** PROBLEM REQUIREMENTS **
Check each line of the records below and collect those that include the word "return".
:: RECORD EXTRACTS
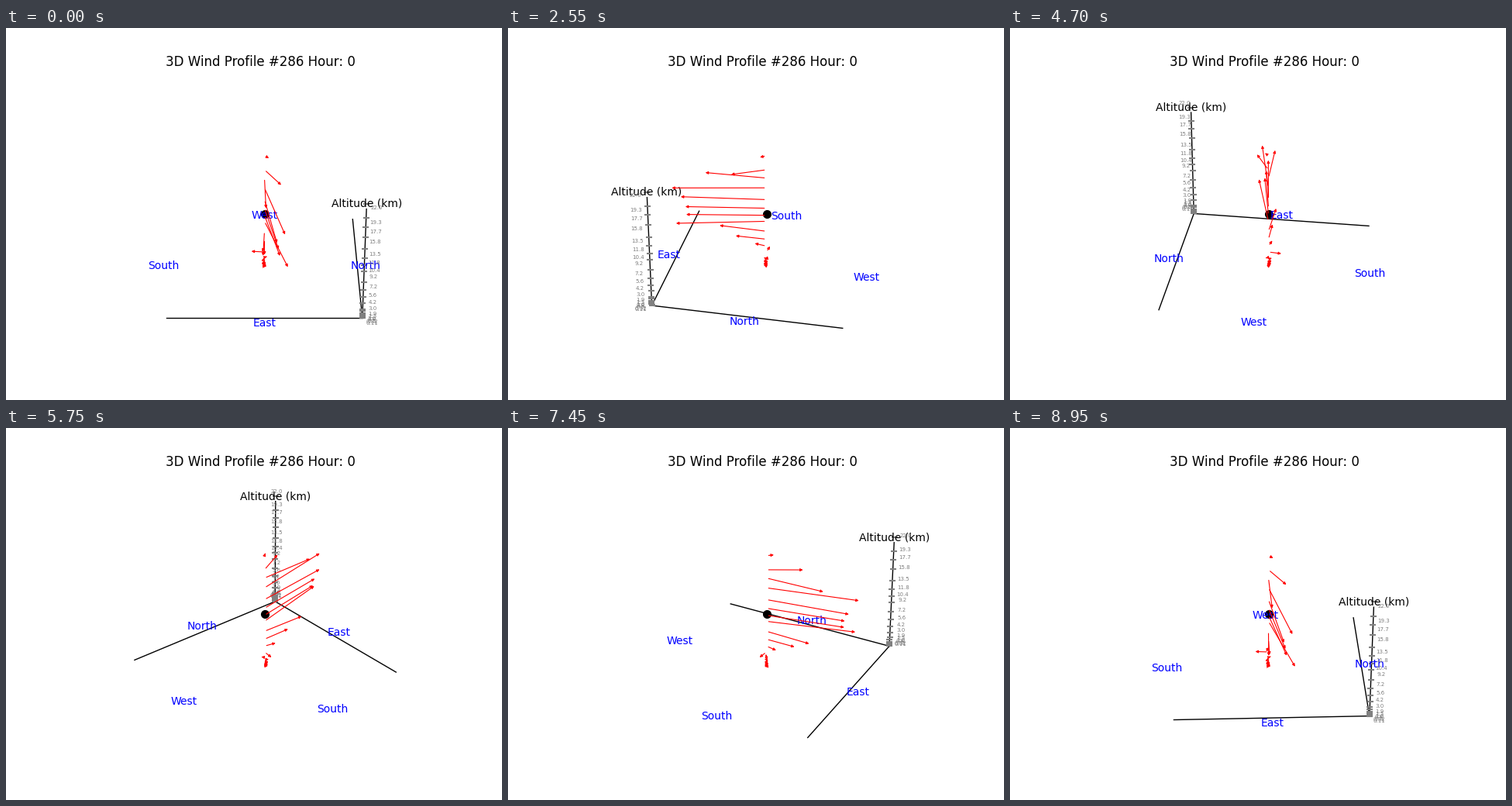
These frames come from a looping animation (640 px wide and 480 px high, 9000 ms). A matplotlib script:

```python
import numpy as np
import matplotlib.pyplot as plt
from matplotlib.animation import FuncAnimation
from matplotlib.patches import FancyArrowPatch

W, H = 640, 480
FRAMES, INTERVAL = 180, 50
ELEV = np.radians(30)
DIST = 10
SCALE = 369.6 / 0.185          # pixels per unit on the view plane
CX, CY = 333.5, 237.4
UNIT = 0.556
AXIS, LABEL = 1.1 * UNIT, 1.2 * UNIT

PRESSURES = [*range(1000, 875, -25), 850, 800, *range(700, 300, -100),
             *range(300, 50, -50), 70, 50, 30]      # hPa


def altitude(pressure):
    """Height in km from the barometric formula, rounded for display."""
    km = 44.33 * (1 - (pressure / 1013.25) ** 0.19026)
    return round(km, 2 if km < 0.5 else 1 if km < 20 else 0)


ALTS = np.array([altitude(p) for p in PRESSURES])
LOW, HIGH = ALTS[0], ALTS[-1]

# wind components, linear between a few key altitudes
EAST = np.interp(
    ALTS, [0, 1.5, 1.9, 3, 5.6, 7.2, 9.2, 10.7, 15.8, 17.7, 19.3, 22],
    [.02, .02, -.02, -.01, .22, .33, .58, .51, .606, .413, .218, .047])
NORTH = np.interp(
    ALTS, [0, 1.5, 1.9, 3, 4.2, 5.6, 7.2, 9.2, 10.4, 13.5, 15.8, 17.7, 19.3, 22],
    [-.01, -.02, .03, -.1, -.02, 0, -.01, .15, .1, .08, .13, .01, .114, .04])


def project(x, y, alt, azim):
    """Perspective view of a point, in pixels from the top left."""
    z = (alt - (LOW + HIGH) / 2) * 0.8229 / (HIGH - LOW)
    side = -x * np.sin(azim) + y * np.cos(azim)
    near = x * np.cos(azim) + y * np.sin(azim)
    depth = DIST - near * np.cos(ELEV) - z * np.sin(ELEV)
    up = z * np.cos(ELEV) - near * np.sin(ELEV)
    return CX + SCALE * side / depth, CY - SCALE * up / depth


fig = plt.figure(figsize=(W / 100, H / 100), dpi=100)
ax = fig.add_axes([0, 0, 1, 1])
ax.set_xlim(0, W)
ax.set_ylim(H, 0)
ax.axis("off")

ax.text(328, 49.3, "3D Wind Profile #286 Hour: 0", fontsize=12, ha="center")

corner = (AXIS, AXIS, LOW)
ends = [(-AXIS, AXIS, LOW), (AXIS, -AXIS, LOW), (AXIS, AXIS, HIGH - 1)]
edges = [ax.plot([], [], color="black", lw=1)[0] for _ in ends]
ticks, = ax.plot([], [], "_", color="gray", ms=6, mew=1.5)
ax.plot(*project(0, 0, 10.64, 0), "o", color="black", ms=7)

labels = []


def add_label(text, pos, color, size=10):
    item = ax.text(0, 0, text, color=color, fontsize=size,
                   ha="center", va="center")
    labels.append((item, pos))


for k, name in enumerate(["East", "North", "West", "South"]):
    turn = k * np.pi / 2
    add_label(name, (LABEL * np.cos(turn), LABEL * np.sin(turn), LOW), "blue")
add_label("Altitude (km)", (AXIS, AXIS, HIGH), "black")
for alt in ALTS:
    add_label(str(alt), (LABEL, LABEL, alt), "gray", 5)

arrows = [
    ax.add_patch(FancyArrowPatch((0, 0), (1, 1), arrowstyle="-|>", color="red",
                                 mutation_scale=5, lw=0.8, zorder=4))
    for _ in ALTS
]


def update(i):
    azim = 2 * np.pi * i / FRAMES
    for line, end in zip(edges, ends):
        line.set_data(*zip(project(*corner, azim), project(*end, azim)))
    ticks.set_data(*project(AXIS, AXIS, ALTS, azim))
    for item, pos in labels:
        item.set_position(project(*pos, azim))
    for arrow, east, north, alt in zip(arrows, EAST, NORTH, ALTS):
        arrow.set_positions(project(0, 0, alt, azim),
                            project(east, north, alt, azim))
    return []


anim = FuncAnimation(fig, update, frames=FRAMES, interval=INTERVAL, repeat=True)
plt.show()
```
::::
:: RECORD EXTRACTS
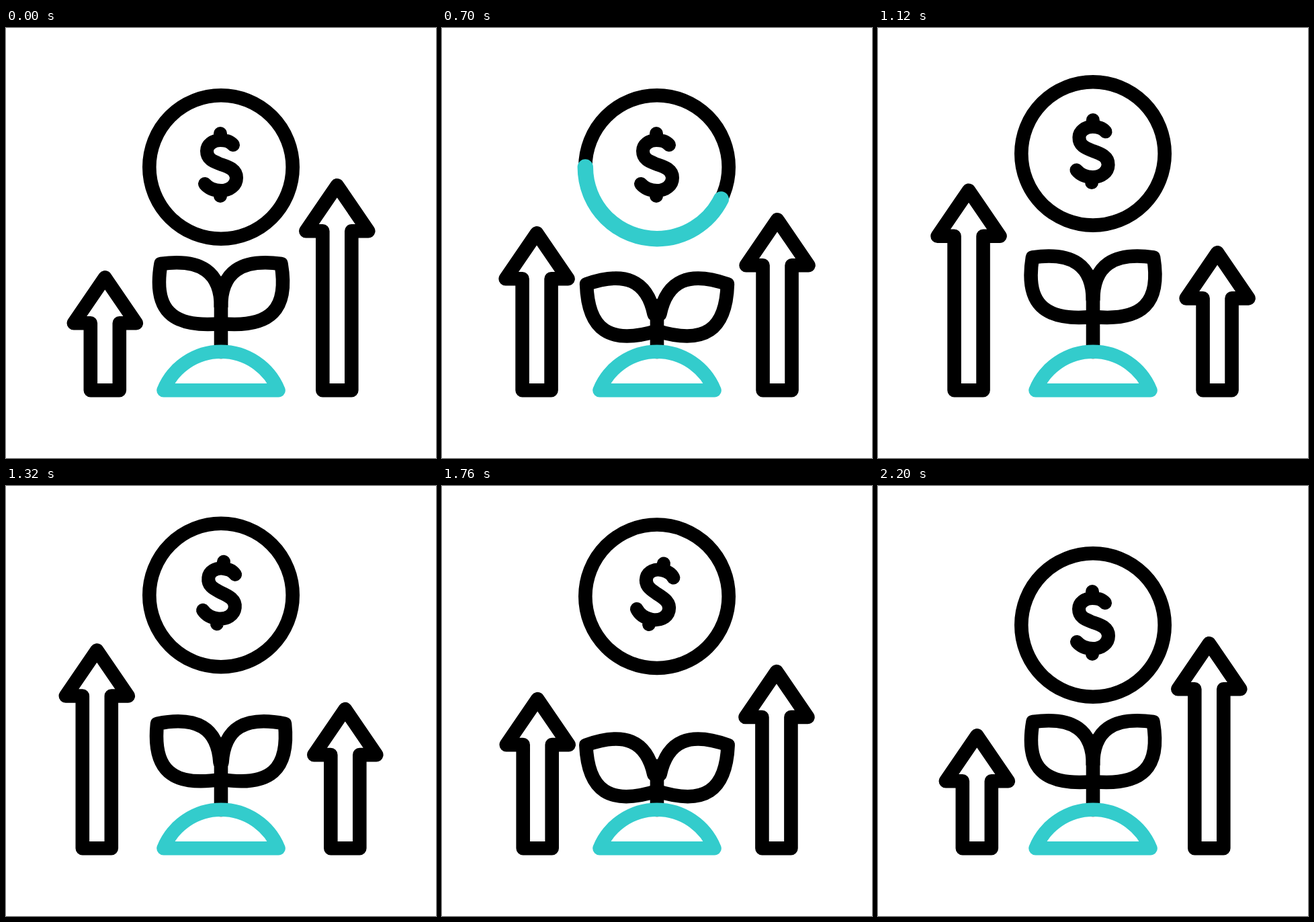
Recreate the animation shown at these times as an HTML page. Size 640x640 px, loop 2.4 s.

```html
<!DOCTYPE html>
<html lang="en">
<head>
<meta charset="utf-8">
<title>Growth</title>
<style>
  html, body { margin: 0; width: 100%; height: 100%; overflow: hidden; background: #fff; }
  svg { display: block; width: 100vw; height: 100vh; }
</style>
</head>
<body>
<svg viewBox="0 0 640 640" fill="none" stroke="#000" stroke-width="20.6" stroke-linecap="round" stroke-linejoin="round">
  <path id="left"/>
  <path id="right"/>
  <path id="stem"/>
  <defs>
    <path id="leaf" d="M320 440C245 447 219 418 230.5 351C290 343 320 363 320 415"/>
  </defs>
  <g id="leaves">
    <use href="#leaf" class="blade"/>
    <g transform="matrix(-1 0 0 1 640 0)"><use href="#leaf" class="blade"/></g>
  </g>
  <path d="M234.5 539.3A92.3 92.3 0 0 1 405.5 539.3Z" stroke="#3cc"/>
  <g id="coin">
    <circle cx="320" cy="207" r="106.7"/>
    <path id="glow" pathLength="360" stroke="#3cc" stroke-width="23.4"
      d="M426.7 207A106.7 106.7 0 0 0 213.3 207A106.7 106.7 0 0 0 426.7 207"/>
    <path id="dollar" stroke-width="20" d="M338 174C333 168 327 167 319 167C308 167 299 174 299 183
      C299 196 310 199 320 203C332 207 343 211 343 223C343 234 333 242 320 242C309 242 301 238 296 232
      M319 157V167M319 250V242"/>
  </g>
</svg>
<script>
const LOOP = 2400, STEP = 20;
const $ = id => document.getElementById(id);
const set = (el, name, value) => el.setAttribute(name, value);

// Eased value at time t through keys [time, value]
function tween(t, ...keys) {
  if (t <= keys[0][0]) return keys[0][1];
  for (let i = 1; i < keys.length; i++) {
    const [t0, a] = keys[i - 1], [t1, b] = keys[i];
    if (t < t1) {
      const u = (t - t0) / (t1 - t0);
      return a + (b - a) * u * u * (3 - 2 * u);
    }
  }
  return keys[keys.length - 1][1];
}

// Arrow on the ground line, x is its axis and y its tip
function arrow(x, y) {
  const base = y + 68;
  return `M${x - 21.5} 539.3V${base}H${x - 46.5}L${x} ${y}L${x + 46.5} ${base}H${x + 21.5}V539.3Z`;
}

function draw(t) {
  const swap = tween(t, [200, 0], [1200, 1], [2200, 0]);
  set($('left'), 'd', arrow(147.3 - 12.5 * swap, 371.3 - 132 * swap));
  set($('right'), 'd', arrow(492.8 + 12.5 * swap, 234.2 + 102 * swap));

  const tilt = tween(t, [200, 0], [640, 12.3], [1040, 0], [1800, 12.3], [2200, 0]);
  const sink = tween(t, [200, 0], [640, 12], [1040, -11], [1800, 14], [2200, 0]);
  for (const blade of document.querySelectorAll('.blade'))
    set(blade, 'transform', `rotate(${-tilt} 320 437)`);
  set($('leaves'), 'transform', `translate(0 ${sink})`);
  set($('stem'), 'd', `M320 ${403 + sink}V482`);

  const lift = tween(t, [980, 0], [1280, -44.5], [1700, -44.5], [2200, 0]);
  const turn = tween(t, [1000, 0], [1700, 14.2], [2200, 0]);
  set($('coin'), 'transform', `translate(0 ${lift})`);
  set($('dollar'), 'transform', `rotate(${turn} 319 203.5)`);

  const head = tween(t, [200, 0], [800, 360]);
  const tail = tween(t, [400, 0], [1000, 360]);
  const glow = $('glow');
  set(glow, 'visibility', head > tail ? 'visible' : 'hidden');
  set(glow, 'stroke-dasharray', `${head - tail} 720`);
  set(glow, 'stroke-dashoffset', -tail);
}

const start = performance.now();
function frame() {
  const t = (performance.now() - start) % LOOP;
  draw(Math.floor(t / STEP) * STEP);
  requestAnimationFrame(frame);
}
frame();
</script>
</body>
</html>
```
::::
:: RECORD EXTRACTS
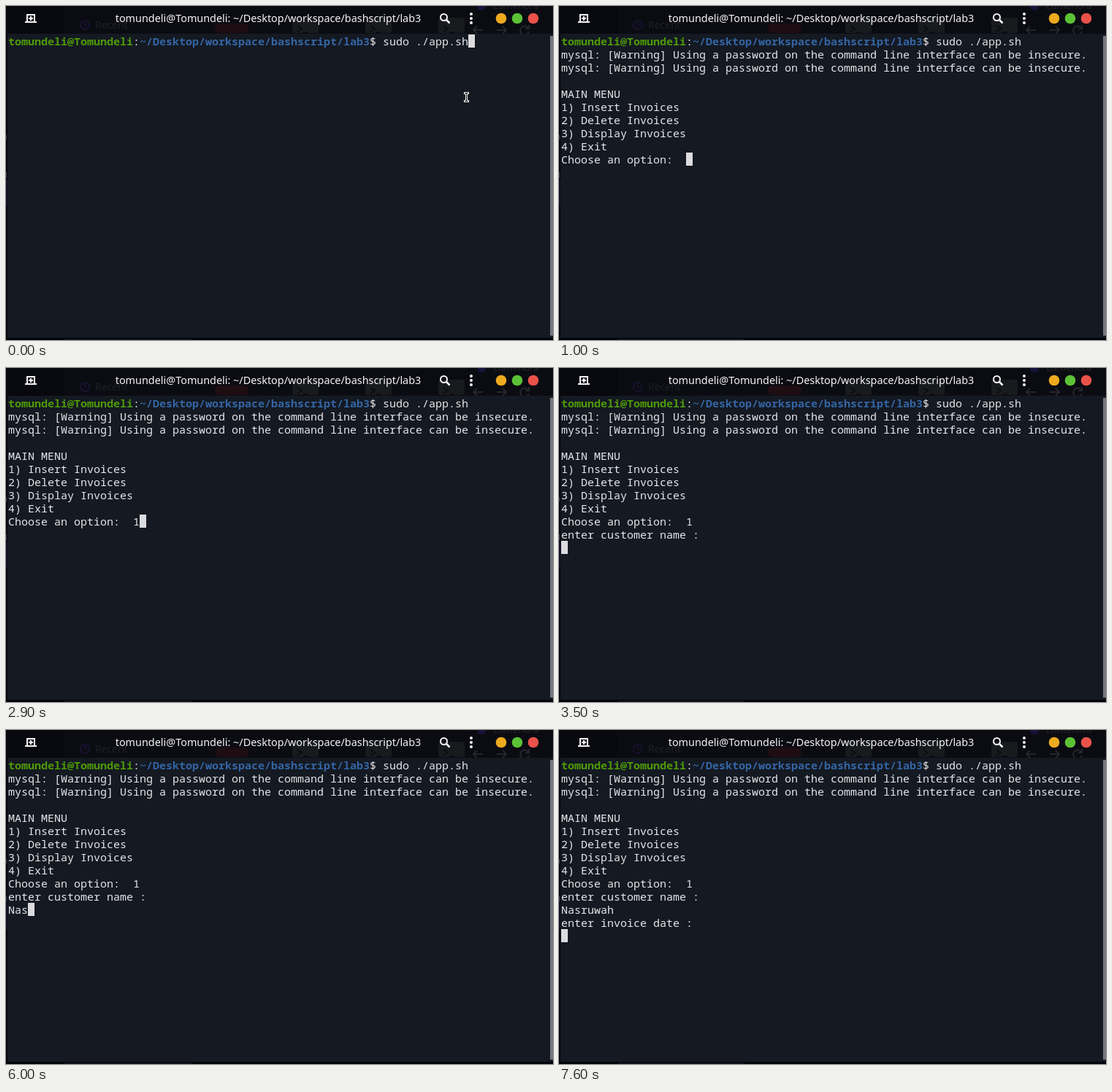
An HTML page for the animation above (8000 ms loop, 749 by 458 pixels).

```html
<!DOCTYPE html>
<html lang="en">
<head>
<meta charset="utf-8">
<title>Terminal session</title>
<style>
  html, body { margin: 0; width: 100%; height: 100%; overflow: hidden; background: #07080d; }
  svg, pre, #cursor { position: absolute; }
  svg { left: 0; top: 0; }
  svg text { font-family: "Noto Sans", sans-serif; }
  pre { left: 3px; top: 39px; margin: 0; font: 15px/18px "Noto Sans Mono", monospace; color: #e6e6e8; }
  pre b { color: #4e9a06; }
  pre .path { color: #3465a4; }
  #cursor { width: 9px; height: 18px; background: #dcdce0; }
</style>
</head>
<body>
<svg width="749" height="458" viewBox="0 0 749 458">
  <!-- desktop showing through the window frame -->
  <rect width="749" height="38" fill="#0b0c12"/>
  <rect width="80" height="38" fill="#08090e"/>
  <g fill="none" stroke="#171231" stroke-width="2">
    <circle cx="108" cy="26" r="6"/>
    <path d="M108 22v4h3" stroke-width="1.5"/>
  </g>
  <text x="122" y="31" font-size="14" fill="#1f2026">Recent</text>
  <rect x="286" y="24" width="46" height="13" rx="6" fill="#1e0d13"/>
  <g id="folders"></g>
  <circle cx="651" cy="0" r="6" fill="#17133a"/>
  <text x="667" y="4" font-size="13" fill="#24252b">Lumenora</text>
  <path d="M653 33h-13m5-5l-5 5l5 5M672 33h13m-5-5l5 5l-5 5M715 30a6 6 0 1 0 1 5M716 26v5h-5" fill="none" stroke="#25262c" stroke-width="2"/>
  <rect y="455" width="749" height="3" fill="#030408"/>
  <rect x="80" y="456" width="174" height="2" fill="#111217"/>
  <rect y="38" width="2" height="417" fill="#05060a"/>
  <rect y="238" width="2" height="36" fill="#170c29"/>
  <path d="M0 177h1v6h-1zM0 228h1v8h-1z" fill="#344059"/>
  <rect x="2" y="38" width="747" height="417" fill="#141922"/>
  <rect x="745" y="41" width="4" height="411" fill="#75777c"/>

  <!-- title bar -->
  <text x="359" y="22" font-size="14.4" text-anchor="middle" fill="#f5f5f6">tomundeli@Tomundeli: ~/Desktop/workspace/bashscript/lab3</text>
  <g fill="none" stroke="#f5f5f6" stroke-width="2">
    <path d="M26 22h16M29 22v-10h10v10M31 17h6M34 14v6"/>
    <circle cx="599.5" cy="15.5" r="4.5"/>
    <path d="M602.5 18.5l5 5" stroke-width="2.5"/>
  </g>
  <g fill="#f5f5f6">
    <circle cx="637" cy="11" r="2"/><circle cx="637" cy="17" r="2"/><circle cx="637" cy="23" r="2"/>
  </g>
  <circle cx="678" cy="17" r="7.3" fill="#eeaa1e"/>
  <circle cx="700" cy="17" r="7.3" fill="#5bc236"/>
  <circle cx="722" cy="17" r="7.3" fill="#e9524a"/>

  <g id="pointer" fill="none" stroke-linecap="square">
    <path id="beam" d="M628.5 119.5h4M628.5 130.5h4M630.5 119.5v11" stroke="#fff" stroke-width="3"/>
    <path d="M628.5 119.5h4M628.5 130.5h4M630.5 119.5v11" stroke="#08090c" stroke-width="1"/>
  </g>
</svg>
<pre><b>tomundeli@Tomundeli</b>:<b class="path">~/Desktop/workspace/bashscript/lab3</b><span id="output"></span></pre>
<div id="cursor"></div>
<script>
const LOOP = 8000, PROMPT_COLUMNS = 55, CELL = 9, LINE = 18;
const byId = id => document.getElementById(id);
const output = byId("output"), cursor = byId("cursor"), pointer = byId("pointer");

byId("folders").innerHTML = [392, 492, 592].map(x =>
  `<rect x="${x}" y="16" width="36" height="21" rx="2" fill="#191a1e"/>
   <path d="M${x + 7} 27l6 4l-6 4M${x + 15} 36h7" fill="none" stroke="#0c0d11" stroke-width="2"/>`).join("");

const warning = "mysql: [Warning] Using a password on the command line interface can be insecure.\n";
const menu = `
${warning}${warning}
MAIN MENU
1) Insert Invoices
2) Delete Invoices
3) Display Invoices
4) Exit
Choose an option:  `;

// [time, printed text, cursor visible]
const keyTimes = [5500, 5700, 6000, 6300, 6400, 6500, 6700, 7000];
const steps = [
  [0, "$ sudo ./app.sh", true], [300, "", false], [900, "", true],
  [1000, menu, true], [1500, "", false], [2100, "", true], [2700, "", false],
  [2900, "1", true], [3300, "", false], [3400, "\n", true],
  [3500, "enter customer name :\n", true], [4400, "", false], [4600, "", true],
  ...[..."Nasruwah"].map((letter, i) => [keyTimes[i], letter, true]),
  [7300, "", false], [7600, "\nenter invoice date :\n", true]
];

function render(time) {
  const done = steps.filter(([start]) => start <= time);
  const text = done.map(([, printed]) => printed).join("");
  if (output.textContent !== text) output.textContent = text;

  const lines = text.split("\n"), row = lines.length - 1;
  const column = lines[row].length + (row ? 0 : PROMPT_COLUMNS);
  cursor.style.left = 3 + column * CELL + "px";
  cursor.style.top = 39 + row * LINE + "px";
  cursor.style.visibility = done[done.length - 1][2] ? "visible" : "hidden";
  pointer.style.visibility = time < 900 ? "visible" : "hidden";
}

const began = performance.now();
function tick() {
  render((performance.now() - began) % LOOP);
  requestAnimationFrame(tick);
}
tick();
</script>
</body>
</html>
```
::::
** SOLUTION **
    return round(km, 2 if km < 0.5 else 1 if km < 20 else 0)
    return CX + SCALE * side / depth, CY - SCALE * up / depth
    return []
  if (t <= keys[0][0]) return keys[0][1];
      return a + (b - a) * u * u * (3 - 2 * u);
  return keys[keys.length - 1][1];
  return `M${x - 21.5} 539.3V${base}H${x - 46.5}L${x} ${y}L${x + 46.5} ${base}H${x + 21.5}V539.3Z`;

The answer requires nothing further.